■ Work request
Reproduce each line from the records that holds "font".

Dataset excerpts:
• • • •

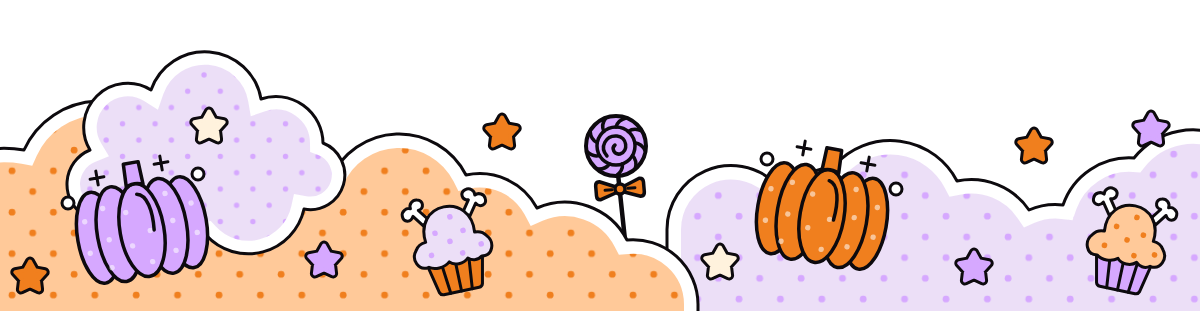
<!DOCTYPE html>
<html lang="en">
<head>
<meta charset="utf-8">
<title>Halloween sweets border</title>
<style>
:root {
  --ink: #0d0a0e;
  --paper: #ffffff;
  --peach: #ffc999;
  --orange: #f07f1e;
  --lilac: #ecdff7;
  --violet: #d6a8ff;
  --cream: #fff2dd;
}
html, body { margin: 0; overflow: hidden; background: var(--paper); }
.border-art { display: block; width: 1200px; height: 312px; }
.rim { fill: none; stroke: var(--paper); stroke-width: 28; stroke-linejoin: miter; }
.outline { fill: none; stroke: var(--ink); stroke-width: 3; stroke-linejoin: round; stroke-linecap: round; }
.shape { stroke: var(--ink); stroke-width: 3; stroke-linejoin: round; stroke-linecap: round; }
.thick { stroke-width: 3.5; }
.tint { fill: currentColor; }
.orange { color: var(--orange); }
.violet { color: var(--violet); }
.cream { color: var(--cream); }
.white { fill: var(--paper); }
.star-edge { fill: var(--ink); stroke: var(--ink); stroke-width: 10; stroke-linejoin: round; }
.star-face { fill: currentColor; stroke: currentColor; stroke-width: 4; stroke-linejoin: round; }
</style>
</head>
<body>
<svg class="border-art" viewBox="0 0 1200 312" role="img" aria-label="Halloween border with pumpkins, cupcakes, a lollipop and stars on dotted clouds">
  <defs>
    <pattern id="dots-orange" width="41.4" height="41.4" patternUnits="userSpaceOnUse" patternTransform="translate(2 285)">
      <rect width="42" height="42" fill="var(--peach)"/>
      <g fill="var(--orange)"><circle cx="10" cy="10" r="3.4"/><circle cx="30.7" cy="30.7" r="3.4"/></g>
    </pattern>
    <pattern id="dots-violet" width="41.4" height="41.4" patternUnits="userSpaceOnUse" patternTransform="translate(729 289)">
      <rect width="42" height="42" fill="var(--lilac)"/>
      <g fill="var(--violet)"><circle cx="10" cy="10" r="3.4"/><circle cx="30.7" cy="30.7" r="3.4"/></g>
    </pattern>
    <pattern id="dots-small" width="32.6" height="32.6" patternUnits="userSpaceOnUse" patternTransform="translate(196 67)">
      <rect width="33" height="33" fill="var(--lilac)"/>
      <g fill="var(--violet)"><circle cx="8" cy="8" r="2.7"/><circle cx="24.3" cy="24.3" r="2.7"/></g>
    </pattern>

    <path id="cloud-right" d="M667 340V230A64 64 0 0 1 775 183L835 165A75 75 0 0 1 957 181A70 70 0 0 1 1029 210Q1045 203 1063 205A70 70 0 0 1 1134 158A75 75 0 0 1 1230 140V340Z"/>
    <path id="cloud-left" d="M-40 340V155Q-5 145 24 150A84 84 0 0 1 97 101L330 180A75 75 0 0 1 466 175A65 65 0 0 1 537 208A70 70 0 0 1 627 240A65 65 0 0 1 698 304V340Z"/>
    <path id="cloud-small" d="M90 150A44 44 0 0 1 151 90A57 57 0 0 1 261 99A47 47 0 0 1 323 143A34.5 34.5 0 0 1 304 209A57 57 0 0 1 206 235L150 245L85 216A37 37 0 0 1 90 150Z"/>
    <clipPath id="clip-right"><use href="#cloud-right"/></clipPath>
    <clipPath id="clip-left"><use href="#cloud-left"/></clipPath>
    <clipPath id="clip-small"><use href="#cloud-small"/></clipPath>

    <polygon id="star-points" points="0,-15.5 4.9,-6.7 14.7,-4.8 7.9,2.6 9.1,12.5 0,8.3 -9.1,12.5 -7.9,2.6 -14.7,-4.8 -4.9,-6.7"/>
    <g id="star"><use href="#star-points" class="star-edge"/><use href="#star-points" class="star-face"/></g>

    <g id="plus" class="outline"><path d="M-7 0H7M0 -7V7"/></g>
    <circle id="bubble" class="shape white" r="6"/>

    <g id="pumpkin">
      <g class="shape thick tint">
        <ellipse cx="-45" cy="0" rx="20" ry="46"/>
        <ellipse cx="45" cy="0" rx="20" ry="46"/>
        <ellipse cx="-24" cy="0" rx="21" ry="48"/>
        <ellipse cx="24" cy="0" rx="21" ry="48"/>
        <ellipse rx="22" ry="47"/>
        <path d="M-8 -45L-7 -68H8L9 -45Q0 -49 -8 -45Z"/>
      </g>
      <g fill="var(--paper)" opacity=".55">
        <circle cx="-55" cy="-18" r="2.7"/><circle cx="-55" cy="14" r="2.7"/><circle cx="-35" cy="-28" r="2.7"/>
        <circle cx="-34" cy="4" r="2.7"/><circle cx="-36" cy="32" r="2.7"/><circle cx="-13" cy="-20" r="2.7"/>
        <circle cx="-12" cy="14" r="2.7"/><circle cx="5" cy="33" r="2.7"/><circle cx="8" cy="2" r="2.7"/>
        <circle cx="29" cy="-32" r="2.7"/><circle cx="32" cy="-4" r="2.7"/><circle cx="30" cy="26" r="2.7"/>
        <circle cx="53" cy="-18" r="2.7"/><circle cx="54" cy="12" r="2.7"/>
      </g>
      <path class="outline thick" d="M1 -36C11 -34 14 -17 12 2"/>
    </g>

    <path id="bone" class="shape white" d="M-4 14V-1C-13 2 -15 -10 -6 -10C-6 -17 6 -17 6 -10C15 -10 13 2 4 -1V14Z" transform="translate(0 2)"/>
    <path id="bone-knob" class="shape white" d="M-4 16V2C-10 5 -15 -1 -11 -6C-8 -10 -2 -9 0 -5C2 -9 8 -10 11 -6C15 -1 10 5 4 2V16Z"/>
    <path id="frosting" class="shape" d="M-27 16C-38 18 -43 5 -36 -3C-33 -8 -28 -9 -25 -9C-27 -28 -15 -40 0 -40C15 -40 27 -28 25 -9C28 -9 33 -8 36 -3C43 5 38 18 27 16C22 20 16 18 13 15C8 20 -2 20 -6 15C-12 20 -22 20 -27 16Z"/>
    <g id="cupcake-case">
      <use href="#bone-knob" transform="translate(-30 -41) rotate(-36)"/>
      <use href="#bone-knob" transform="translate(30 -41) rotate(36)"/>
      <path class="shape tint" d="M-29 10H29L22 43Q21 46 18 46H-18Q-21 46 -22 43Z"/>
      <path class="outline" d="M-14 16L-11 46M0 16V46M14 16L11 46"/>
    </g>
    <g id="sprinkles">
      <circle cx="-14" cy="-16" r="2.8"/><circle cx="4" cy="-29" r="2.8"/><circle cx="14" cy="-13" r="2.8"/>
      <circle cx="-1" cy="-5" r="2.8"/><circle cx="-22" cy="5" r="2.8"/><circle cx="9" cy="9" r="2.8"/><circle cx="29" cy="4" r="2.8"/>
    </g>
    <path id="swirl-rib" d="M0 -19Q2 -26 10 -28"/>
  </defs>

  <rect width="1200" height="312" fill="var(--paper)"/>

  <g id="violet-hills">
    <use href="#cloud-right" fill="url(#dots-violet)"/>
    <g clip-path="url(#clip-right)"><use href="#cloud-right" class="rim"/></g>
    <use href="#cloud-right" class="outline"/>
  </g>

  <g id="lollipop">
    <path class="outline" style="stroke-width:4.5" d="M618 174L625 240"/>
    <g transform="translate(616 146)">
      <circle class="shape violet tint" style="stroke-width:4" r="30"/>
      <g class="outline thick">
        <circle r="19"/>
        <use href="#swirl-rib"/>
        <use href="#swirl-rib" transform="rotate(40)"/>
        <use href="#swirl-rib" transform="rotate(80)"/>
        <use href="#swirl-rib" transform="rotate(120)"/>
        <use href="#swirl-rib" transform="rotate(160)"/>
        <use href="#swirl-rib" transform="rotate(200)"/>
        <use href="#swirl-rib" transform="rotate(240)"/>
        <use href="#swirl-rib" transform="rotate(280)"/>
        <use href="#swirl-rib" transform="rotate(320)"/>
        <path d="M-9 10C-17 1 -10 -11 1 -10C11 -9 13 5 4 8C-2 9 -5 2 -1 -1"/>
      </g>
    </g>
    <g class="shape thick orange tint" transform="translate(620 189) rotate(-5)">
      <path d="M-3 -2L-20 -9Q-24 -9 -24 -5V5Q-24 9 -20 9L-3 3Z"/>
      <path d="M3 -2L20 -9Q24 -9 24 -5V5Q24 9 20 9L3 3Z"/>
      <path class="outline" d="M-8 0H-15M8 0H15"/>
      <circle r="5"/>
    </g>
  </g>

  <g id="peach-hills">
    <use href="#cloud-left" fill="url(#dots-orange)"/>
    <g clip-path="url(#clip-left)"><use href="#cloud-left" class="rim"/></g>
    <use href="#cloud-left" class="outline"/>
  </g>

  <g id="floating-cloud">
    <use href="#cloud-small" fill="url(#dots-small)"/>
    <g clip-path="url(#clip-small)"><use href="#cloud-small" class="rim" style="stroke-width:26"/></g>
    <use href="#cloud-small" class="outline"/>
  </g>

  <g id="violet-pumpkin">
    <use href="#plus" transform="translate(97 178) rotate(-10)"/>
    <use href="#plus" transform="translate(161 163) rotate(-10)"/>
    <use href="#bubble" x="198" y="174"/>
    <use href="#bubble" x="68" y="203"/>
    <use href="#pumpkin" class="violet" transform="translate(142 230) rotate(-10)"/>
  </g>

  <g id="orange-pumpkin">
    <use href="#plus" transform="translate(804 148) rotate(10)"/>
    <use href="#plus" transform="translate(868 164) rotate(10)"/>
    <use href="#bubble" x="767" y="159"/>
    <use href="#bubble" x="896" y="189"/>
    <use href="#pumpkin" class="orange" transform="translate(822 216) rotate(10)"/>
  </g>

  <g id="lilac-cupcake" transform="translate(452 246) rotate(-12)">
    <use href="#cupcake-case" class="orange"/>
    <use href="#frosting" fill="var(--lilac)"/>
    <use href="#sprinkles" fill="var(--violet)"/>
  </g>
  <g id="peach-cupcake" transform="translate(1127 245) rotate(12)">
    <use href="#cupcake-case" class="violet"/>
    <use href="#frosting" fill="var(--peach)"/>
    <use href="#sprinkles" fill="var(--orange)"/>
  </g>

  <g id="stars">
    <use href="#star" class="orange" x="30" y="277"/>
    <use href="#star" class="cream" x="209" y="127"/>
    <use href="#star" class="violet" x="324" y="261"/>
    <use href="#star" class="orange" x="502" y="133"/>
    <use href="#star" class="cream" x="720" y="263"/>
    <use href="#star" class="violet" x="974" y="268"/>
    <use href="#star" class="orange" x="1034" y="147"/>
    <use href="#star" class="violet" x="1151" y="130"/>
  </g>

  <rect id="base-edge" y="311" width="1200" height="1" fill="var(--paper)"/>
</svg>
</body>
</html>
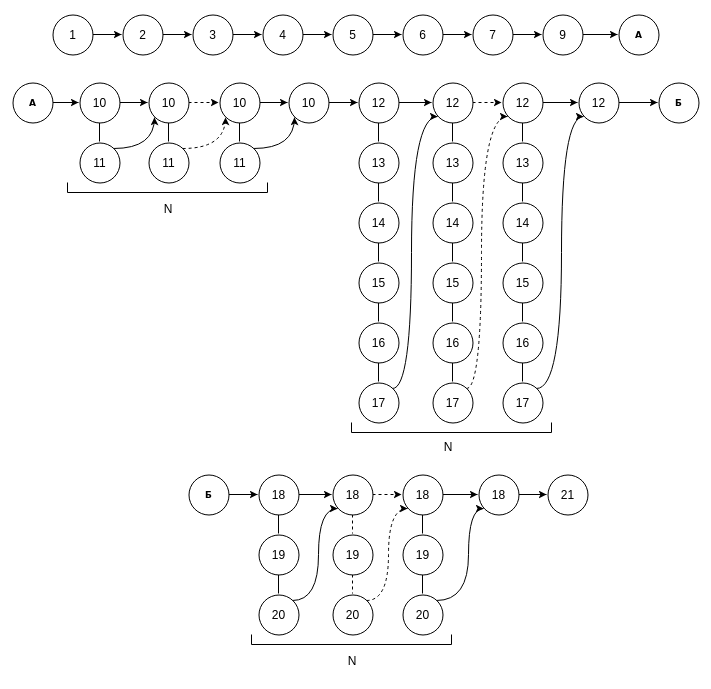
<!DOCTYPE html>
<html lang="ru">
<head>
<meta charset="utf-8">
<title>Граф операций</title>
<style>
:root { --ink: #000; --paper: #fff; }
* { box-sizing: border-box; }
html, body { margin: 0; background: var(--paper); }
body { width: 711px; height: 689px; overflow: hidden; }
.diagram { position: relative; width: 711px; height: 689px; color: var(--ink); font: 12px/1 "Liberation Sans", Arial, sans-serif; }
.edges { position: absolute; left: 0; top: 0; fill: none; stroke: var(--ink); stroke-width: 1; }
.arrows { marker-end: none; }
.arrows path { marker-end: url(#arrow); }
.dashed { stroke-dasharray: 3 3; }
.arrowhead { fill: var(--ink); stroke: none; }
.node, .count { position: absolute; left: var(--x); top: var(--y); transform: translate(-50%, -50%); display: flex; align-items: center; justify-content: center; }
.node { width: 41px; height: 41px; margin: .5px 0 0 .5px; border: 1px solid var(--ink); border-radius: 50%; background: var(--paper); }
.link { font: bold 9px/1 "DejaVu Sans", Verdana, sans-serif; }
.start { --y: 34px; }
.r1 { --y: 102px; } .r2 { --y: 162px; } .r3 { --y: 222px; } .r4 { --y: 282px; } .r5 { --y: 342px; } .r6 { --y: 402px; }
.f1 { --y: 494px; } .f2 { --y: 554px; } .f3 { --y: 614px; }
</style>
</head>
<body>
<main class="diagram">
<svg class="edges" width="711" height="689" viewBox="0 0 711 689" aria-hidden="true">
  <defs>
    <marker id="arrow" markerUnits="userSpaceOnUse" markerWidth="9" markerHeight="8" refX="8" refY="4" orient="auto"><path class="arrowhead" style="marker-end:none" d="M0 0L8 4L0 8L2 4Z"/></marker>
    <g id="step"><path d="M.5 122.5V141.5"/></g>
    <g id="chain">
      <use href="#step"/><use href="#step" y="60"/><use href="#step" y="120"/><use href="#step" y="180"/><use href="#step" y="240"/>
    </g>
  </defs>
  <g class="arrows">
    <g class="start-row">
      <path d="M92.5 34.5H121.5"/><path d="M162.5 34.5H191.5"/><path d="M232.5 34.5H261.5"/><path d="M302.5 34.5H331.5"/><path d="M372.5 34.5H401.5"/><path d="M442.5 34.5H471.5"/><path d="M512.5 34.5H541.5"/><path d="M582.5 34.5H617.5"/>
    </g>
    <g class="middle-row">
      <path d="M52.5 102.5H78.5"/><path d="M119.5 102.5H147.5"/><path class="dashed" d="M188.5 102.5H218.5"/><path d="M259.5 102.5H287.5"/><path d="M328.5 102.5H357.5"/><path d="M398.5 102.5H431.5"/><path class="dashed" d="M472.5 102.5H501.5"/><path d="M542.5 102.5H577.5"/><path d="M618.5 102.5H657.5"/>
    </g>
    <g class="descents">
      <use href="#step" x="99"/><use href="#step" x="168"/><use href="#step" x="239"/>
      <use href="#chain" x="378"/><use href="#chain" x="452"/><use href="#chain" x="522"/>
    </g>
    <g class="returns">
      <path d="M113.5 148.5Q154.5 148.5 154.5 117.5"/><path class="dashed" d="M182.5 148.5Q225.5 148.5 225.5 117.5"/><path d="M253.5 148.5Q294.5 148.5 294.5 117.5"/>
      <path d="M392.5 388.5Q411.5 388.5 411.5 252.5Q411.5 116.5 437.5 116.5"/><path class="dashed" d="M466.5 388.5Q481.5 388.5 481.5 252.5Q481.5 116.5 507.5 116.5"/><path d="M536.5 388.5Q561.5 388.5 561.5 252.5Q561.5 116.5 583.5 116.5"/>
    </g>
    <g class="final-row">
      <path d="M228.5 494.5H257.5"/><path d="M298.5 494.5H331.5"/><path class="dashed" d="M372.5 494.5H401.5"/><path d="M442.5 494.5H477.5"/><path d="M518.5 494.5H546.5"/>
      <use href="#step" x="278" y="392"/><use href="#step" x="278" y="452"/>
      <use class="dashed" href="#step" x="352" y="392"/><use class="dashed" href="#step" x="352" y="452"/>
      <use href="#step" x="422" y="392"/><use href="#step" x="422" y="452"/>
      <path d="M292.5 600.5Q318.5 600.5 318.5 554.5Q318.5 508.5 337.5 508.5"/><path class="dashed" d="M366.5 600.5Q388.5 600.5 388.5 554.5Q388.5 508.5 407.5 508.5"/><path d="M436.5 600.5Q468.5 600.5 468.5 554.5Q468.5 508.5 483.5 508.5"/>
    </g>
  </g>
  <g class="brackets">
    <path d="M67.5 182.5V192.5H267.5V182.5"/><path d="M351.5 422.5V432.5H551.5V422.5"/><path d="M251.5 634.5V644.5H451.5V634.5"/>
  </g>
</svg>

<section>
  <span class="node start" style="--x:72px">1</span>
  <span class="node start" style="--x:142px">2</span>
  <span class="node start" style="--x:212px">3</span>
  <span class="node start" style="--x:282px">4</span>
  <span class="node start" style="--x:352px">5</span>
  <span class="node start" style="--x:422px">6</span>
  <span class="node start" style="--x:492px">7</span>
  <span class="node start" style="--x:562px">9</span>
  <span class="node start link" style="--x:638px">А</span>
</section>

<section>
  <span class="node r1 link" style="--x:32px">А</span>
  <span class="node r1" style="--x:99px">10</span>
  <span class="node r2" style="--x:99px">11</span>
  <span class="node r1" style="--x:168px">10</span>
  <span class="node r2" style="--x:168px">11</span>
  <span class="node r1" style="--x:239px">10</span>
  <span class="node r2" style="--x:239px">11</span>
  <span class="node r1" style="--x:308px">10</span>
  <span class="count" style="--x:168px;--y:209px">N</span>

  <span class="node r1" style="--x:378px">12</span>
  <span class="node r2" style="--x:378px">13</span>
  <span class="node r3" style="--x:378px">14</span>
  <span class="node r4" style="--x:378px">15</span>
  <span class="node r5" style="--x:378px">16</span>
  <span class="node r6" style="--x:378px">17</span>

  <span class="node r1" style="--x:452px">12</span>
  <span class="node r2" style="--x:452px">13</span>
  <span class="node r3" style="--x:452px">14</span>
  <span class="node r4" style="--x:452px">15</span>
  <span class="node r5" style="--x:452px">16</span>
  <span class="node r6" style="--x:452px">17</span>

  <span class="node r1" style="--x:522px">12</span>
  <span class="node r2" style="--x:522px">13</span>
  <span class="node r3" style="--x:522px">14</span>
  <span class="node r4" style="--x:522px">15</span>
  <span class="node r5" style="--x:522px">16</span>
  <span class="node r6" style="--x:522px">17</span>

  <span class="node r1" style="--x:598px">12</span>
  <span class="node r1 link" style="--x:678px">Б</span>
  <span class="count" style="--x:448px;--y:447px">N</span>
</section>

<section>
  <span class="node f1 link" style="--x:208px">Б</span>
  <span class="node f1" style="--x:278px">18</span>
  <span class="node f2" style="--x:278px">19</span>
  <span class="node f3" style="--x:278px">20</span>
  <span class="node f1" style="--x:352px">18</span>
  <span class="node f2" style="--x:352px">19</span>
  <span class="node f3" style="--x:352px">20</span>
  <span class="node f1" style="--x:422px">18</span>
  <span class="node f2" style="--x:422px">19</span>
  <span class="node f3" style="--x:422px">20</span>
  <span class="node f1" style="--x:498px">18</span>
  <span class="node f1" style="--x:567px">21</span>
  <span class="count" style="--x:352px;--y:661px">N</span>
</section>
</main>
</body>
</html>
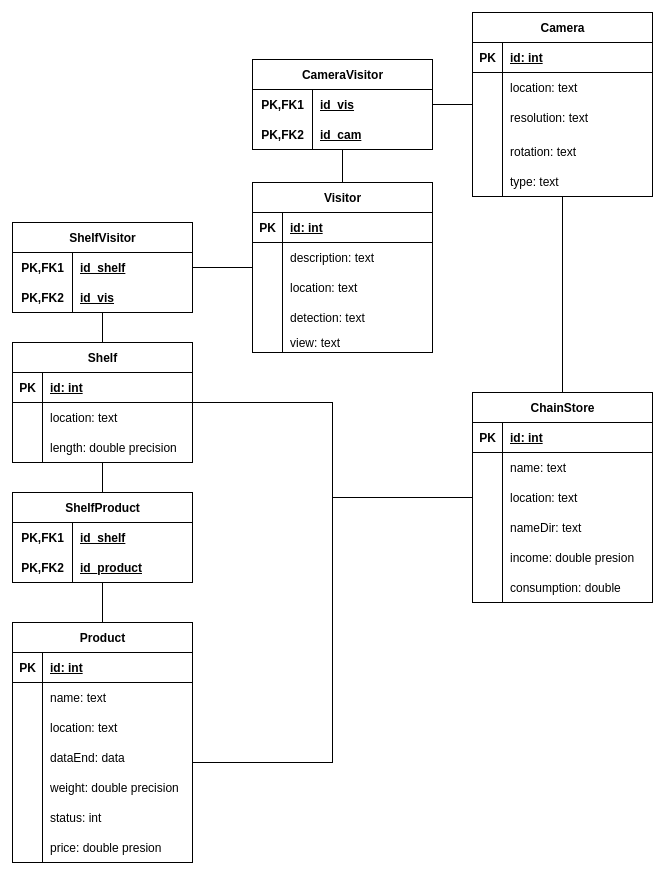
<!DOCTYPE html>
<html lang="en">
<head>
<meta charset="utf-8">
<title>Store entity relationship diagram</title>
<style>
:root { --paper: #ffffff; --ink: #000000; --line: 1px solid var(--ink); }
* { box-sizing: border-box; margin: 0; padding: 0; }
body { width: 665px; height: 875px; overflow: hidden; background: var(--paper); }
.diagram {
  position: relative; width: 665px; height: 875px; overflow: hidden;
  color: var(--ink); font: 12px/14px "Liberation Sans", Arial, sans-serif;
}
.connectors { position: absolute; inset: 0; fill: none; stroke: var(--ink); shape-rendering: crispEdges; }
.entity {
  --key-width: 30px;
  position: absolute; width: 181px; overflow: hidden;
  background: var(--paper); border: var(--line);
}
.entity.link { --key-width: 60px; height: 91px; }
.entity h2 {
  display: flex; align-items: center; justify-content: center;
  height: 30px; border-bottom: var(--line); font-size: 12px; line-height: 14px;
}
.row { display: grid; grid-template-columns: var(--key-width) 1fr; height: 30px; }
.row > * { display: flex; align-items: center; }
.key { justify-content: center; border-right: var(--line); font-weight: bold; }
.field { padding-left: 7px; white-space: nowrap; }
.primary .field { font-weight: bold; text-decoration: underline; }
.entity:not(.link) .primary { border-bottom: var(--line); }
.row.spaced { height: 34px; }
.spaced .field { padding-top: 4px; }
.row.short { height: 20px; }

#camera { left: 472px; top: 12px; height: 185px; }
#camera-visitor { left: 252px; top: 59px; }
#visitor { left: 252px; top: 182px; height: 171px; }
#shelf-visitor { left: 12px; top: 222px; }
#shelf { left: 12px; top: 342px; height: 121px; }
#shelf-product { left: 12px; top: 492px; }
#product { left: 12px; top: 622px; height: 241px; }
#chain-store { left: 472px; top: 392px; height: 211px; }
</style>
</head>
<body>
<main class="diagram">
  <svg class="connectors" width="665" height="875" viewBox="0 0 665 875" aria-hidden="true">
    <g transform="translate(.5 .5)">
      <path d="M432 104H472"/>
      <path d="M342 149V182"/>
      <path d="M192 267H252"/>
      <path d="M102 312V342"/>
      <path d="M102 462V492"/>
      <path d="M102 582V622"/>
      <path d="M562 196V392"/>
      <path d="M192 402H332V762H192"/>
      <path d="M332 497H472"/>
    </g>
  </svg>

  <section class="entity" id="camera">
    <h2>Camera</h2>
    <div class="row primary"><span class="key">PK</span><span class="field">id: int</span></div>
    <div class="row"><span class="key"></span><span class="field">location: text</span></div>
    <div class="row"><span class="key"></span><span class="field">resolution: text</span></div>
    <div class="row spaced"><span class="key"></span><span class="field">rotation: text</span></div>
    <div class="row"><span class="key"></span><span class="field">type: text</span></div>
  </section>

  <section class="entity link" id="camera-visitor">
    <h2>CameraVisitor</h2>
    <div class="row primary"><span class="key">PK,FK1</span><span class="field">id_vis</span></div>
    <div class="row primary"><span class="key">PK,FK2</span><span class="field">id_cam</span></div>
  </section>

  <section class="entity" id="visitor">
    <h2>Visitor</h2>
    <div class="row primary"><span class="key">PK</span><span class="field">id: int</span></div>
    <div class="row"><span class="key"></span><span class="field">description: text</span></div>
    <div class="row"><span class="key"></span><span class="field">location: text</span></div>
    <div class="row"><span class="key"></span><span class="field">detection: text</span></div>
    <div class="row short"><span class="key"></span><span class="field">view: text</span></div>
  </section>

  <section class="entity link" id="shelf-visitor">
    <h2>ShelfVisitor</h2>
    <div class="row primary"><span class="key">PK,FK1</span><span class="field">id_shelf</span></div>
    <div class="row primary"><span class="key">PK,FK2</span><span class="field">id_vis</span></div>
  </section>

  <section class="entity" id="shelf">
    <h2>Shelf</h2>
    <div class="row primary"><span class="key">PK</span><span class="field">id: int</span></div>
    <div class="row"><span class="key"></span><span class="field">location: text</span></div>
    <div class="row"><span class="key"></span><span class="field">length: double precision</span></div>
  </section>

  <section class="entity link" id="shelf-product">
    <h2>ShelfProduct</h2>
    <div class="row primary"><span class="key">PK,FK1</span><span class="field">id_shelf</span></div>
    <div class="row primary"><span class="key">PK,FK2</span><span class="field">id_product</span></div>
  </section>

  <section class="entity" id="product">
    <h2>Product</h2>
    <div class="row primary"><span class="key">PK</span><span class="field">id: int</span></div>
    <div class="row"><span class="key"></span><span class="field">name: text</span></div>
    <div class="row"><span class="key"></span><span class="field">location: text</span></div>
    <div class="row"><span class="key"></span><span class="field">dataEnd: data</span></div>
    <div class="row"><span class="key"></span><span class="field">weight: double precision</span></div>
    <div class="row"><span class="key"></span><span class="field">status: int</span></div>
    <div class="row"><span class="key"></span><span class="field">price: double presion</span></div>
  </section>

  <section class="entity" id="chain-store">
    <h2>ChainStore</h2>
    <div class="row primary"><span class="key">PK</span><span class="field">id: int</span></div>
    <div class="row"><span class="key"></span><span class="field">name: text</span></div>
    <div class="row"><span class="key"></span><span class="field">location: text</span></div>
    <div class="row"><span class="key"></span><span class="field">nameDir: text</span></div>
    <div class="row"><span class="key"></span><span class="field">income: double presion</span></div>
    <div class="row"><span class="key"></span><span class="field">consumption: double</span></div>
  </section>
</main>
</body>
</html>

• • • •

■ Finished exercise
.diagram { position: relative; width: 711px; height: 689px; color: var(--ink); font: 12px/1 "Liberation Sans", Arial, sans-serif; }
.link { font: bold 9px/1 "DejaVu Sans", Verdana, sans-serif; }
  color: var(--ink); font: 12px/14px "Liberation Sans", Arial, sans-serif;
  height: 30px; border-bottom: var(--line); font-size: 12px; line-height: 14px;
.key { justify-content: center; border-right: var(--line); font-weight: bold; }
.primary .field { font-weight: bold; text-decoration: underline; }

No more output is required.